Every line that contains the word "stage" should be copied from the records below.

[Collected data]

######

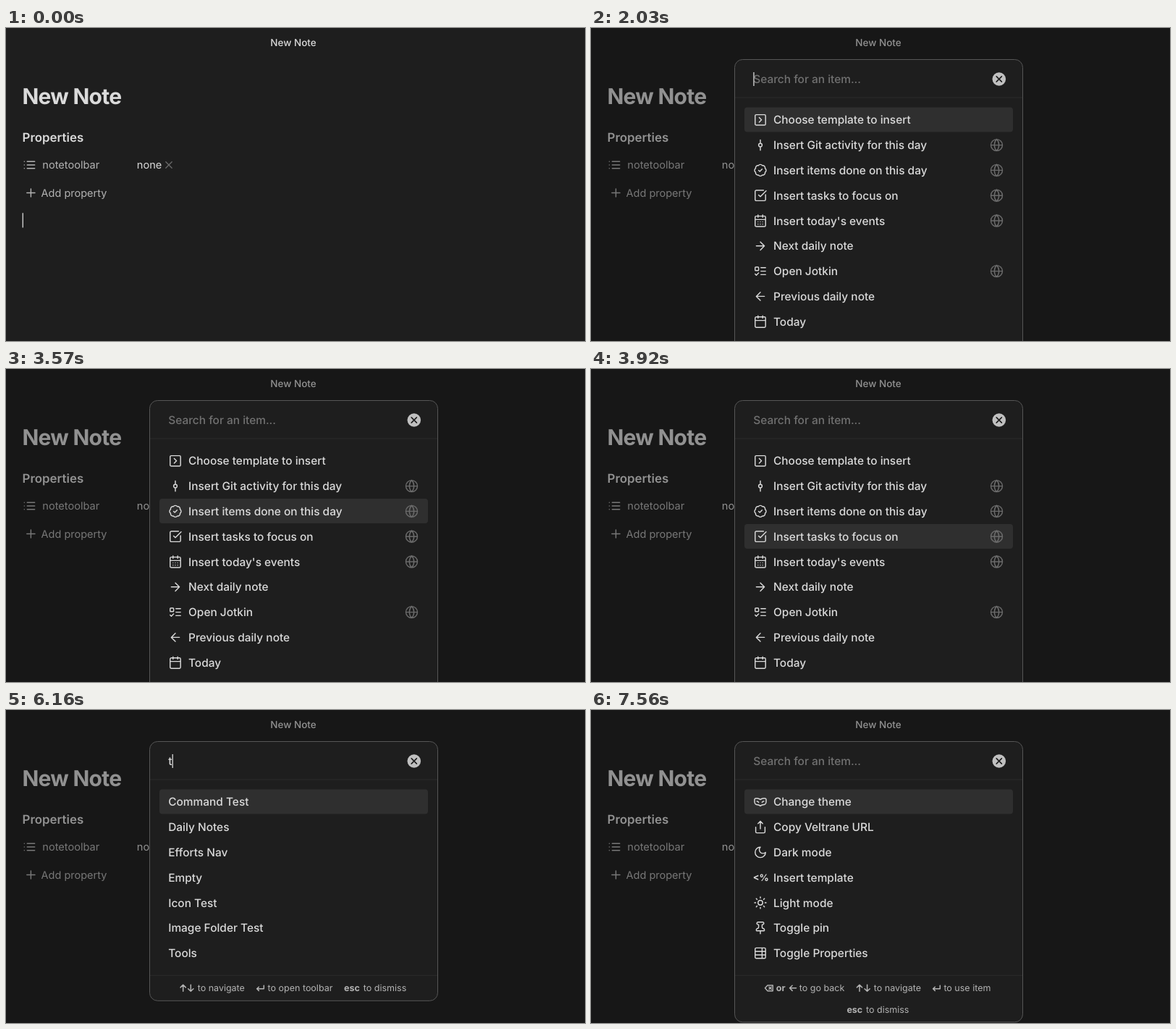
An HTML page for the animation above (8 s loop, 800 by 432 pixels).

```html
<!DOCTYPE html>
<html lang="en">
<head>
<meta charset="utf-8">
<title>Toolbar picker</title>
<style>
  html, body { margin: 0; width: 100%; height: 100%; overflow: hidden; background: #1e1e1e; }
  svg { display: block; width: 800px; height: 432px; }
  text {
    font-family: Inter, "Noto Sans", sans-serif;
    font-optical-sizing: none;
    text-rendering: geometricPrecision;
    white-space: pre;
  }
  .icon { fill: none; stroke-linecap: round; stroke-linejoin: round; }
</style>
</head>
<body>
<svg id="stage" viewBox="0 0 800 432" xmlns="http://www.w3.org/2000/svg"></svg>
<script>
const stage = document.getElementById('stage');
const LOOP = 8000;
const TEXT = '#dadada', MUTED = '#b3b3b3', FAINT = '#6a6a6a', LINE = '#2b2b2b';
const ROW_TOP = 109.5, ROW_H = 34, PITCH = 34.8, ROW_SIZE = 15.45;

// Icon paths on a 24-unit grid
const box = (x, y, w, h, r) =>
  `M${x + r} ${y}h${w - 2 * r}a${r} ${r} 0 0 1 ${r} ${r}v${h - 2 * r}a${r} ${r} 0 0 1-${r} ${r}` +
  `h-${w - 2 * r}a${r} ${r} 0 0 1-${r}-${r}v-${h - 2 * r}a${r} ${r} 0 0 1 ${r}-${r}z`;
const ring = r => `M${12 - r} 12a${r} ${r} 0 1 0 ${2 * r} 0a${r} ${r} 0 1 0-${2 * r} 0z`;
const calendar = 'M8 2v4M16 2v4M3 10h18' + box(3, 4, 18, 18, 2);
const dots = [14, 18].flatMap(y => [8, 12, 16].map(x => `M${x} ${y}h.01`)).join('');

const ICONS = {
  list: 'M3 6h.01M3 12h.01M3 18h.01M8 6h13M8 12h13M8 18h13',
  plus: 'M5 12h14M12 5v14',
  chevron: box(3, 3, 18, 18, 2) + 'M10 8l4 4-4 4',
  commit: 'M12 3v6M12 15v6' + ring(3),
  badge: 'M3.85 8.62a4 4 0 0 1 4.78-4.77 4 4 0 0 1 6.74 0 4 4 0 0 1 4.78 4.78 4 4 0 0 1 0 6.74 ' +
    '4 4 0 0 1-4.77 4.78 4 4 0 0 1-6.75 0 4 4 0 0 1-4.78-4.77 4 4 0 0 1 0-6.76zM9 12l2 2 4-4',
  check: 'M21 10.5V19a2 2 0 0 1-2 2H5a2 2 0 0 1-2-2V5a2 2 0 0 1 2-2h12.5M9 11l3 3L22 4',
  calendar,
  days: calendar + dots,
  right: 'M5 12h14M12 5l7 7-7 7',
  left: 'M19 12H5M12 5l-7 7 7 7',
  todo: box(3, 5, 6, 6, 1) + 'M3 17l2 2 4-4M13 6h8M13 12h8M13 18h8',
  globe: ring(10) + 'M12 2a14.5 14.5 0 0 0 0 20 14.5 14.5 0 0 0 0-20M2 12h20',
  mask: 'M18 11c-1.5 0-2.5.5-3 2M6 11c1.5 0 2.5.5 3 2M4 6a2 2 0 0 0-2 2v4a5 5 0 0 0 5 5 8 8 0 0 1 5 2 ' +
    '8 8 0 0 1 5-2 5 5 0 0 0 5-5V8a2 2 0 0 0-2-2h-3a8 8 0 0 0-5 2 8 8 0 0 0-5-2z',
  share: 'M4 12v8a2 2 0 0 0 2 2h12a2 2 0 0 0 2-2v-8M16 6l-4-4-4 4M12 2v13',
  moon: 'M12 3a6 6 0 0 0 9 9 9 9 0 1 1-9-9z',
  sun: ring(4) + 'M12 2v2M12 20v2M2 12h2M20 12h2M4.93 4.93l1.41 1.41M17.66 17.66l1.41 1.41' +
    'M6.34 17.66l-1.41 1.41M19.07 4.93l-1.41 1.41',
  pin: 'M12 17v5M9 10.76a2 2 0 0 1-1.11 1.79l-1.78.9A2 2 0 0 0 5 15.24V16a1 1 0 0 0 1 1h12a1 1 0 0 0 1-1' +
    'v-.76a2 2 0 0 0-1.11-1.79l-1.78-.9A2 2 0 0 1 15 10.76V7a1 1 0 0 1 1-1 2 2 0 0 0 0-4H8a2 2 0 0 0 0 4 1 1 0 0 1 1 1z',
  table: box(3, 3, 18, 18, 2) + 'M3 9h18M3 15h18M15 3v18'
};

// Each view: placeholder and rows of [label, icon, has globe]
const VIEWS = {
  toolbars: {
    hint: 'Search for a toolbar...',
    rows: ['Command Test', 'Daily Notes', 'Efforts Nav', 'Emojis', 'Empty', 'Global Nav',
      'Home', 'Icon Test', 'Image Folder Test', 'Tools'].map(label => [label])
  },
  daily: {
    hint: 'Search for an item...',
    rows: [
      ['Choose template to insert', 'chevron'],
      ['Insert Git activity for this day', 'commit', true],
      ['Insert items done on this day', 'badge', true],
      ['Insert tasks to focus on', 'check', true],
      ["Insert today's events", 'days', true],
      ['Next daily note', 'right'],
      ['Open Jotkin', 'todo', true],
      ['Previous daily note', 'left'],
      ['Today', 'calendar']
    ]
  },
  tools: {
    hint: 'Search for an item...',
    rows: [
      ['Change theme', 'mask'],
      ['Copy Veltrane URL', 'share'],
      ['Dark mode', 'moon'],
      ['Insert template', '<%'],
      ['Light mode', 'sun'],
      ['Toggle pin', 'pin'],
      ['Toggle Properties', 'table']
    ]
  }
};

const STEPS = [
  [0, { view: null, query: '', row: 0, caret: true }],
  [140, { caret: false }],
  [490, { view: 'toolbars', caret: true }],
  [980, { caret: false }],
  [1120, { query: 'd', caret: true }],
  [1190, { query: 'da' }],
  [1330, { query: 'dai' }],
  [1470, { caret: false }],
  [1960, { view: 'daily', query: '', caret: true }],
  [2520, { caret: false }],
  [3010, { caret: true }],
  [3290, { row: 1 }],
  [3500, { row: 2, caret: false }],
  [3780, { row: 3 }],
  [4060, { row: 4, caret: true }],
  [4620, { caret: false }],
  [4900, { view: 'toolbars', row: 0, caret: true }],
  [5390, { caret: false }],
  [5950, { caret: true }],
  [6160, { query: 't' }],
  [6300, { query: 'to' }],
  [6440, { query: 'too' }],
  [6650, { query: 'tool' }],
  [7070, { view: 'tools', query: '' }],
  [7560, { caret: false }]
];

const esc = s => s.replace(/&/g, '&amp;').replace(/</g, '&lt;');
const text = (x, y, size, str, fill = TEXT, extra = '') =>
  `<text x="${x}" y="${y}" font-size="${size}" fill="${fill}" ${extra}>${esc(str)}</text>`;
const rect = (x, y, w, h, fill, extra = '') =>
  `<rect x="${x}" y="${y}" width="${w}" height="${h}" fill="${fill}" ${extra}/>`;
const stroke = (d, color, width, extra = '') =>
  `<path class="icon" d="${d}" stroke="${color}" stroke-width="${width}" ${extra}/>`;
const icon = (name, cx, cy, color = TEXT, s = 0.8) =>
  stroke(ICONS[name], color, 1.8, `transform="translate(${cx - 12 * s} ${cy - 12 * s}) scale(${s})"`);
const cross = (cx, cy, r, color, width) =>
  stroke(`M${cx - r} ${cy - r}l${2 * r} ${2 * r}M${cx + r} ${cy - r}l${-2 * r} ${2 * r}`, color, width);
const caretBar = (x, y, h) => rect(x, y, 1.3, h, TEXT);

const BOLD = 'font-weight="700"', BOOK = 'font-weight="450"';

function note(caret) {
  return rect(0, 0, 800, 432, '#1e1e1e') +
    text(397, 24.8, 13.5, 'New Note', TEXT, 'font-weight="500" text-anchor="middle"') +
    text(22.5, 105.3, 30, 'New Note', TEXT, BOLD + ' letter-spacing="-.75"') +
    text(22.5, 157, 16.9, 'Properties', TEXT, 'font-weight="600"') +
    icon('list', 32.5, 189, MUTED) +
    text(50.3, 194.4, 14.6, 'notetoolbar', MUTED) +
    text(180.8, 194.4, 14.6, 'none') +
    cross(225, 189, 4.2, FAINT, 1.3) +
    icon('plus', 34.4, 227.5, MUTED) +
    text(48.6, 232.6, 14.5, 'Add property', MUTED) +
    (caret ? caretBar(22.6, 255.3, 20.2) : '');
}

// Footer key glyphs, drawn around a centre
const key = (d, x, y) => stroke(d, MUTED, 1.5, `transform="translate(${x} ${y})"`);
const upDown = (x, y) =>
  key('M0 4.5v-9M-3.6-.9L0-4.5 3.6-.9', x, y) + key('M0-4.5v9M-3.6.9L0 4.5 3.6.9', x + 10.6, y);
const enter = (x, y) => key('M5-3.5v4.5h-9.5M-2-1.6L-4.7 1l2.7 2.6', x, y);
const backArrow = (x, y) => key('M4.5 0h-9M-.9-3.6L-4.5 0l3.6 3.6', x, y);
const erase = (x, y) => key('M-2-3.9h7.2v7.8H-2L-5.5 0zM0-1.6l3.2 3.2M3.2-1.6L0 1.6', x, y);
const hint = (x, y, str, extra) => text(x, y + 4.5, 12.5, str, MUTED, extra);

function footer(view, y) {
  if (view === 'toolbars') {
    return upDown(244.7, y) + hint(264.7, y, 'to navigate') +
      enter(351.3, y) + hint(361.6, y, 'to open toolbar') +
      hint(467, y, 'esc', BOLD) + hint(493.8, y, 'to dismiss');
  }
  return erase(246, y) + hint(255.8, y, 'or', BOLD) + backArrow(279, y) + hint(287.8, y, 'to go back') +
    upDown(371, y) + hint(390.8, y, 'to navigate') +
    enter(477.3, y) + hint(487.4, y, 'to use item') +
    hint(353.4, y + 29.4, 'esc', BOLD) + hint(380, y + 29.4, 'to dismiss');
}

function listRow([label, name, globe], i, active) {
  const top = ROW_TOP + i * PITCH, cy = top + 17.3;
  let out = i === active ? rect(212, top, 371, ROW_H, '#2f2f2f', 'rx="4"') : '';
  if (ICONS[name]) out += icon(name, 234, cy);
  else if (name) out += text(223.8, cy + 4.7, 13, name, TEXT, BOLD);
  out += text(name ? 252 : 224.2, cy + 5.6, ROW_SIZE, label, TEXT, BOOK);
  return out + (globe ? icon('globe', 560.5, cy, FAINT) : '');
}

function picker({ view, query, row }) {
  const { hint: placeholder, rows } = VIEWS[view];
  const shown = rows.filter(([label]) => label.toLowerCase().includes(query));
  const sep = ROW_TOP + (shown.length - 1) * PITCH + 48;
  const bottom = sep + (view === 'toolbars' ? 35 : 64.5);
  return rect(0, 0, 800, 432, '#0a0a0a', 'opacity=".35"') +
    rect(198.5, 43.5, 398, bottom - 43.5, '#1e1e1e', 'rx="11" stroke="#565656"') +
    rect(199, 95.5, 397, 1, LINE) +
    (query ? text(224.2, 76.4, ROW_SIZE, query, TEXT, BOOK + ' id="query"')
      : text(224.2, 76.4, ROW_SIZE, placeholder, '#717171', BOOK)) +
    '<circle cx="563.8" cy="70.5" r="9.3" fill="#c0c0c0"/>' +
    cross(563.8, 70.5, 3.6, '#1e1e1e', 1.6) +
    shown.map((r, i) => listRow(r, i, row)).join('') +
    rect(199, sep - 0.5, 397, 1, LINE) +
    footer(view, sep + 17.5);
}

function stateAt(t) {
  return Object.assign({}, ...STEPS.filter(([at]) => at <= t).map(([, patch]) => patch));
}

let last = '';
function draw(t) {
  const state = stateAt(t), id = JSON.stringify(state);
  if (id === last) return;
  last = id;
  stage.innerHTML = note(state.caret && !state.view) + (state.view ? picker(state) : '');
  if (state.view && state.caret) {
    const typed = document.getElementById('query');
    const x = 224.3 + (typed ? typed.getComputedTextLength() : 0);
    stage.insertAdjacentHTML('beforeend', caretBar(x, 61, 19));
  }
}

const start = performance.now();
function tick() {
  draw((performance.now() - start) % LOOP);
  requestAnimationFrame(tick);
}
tick();
</script>
</body>
</html>
```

######

**Answer section**
<svg id="stage" viewBox="0 0 800 432" xmlns="http://www.w3.org/2000/svg"></svg>
const stage = document.getElementById('stage');
  stage.innerHTML = note(state.caret && !state.view) + (state.view ? picker(state) : '');
    stage.insertAdjacentHTML('beforeend', caretBar(x, 61, 19));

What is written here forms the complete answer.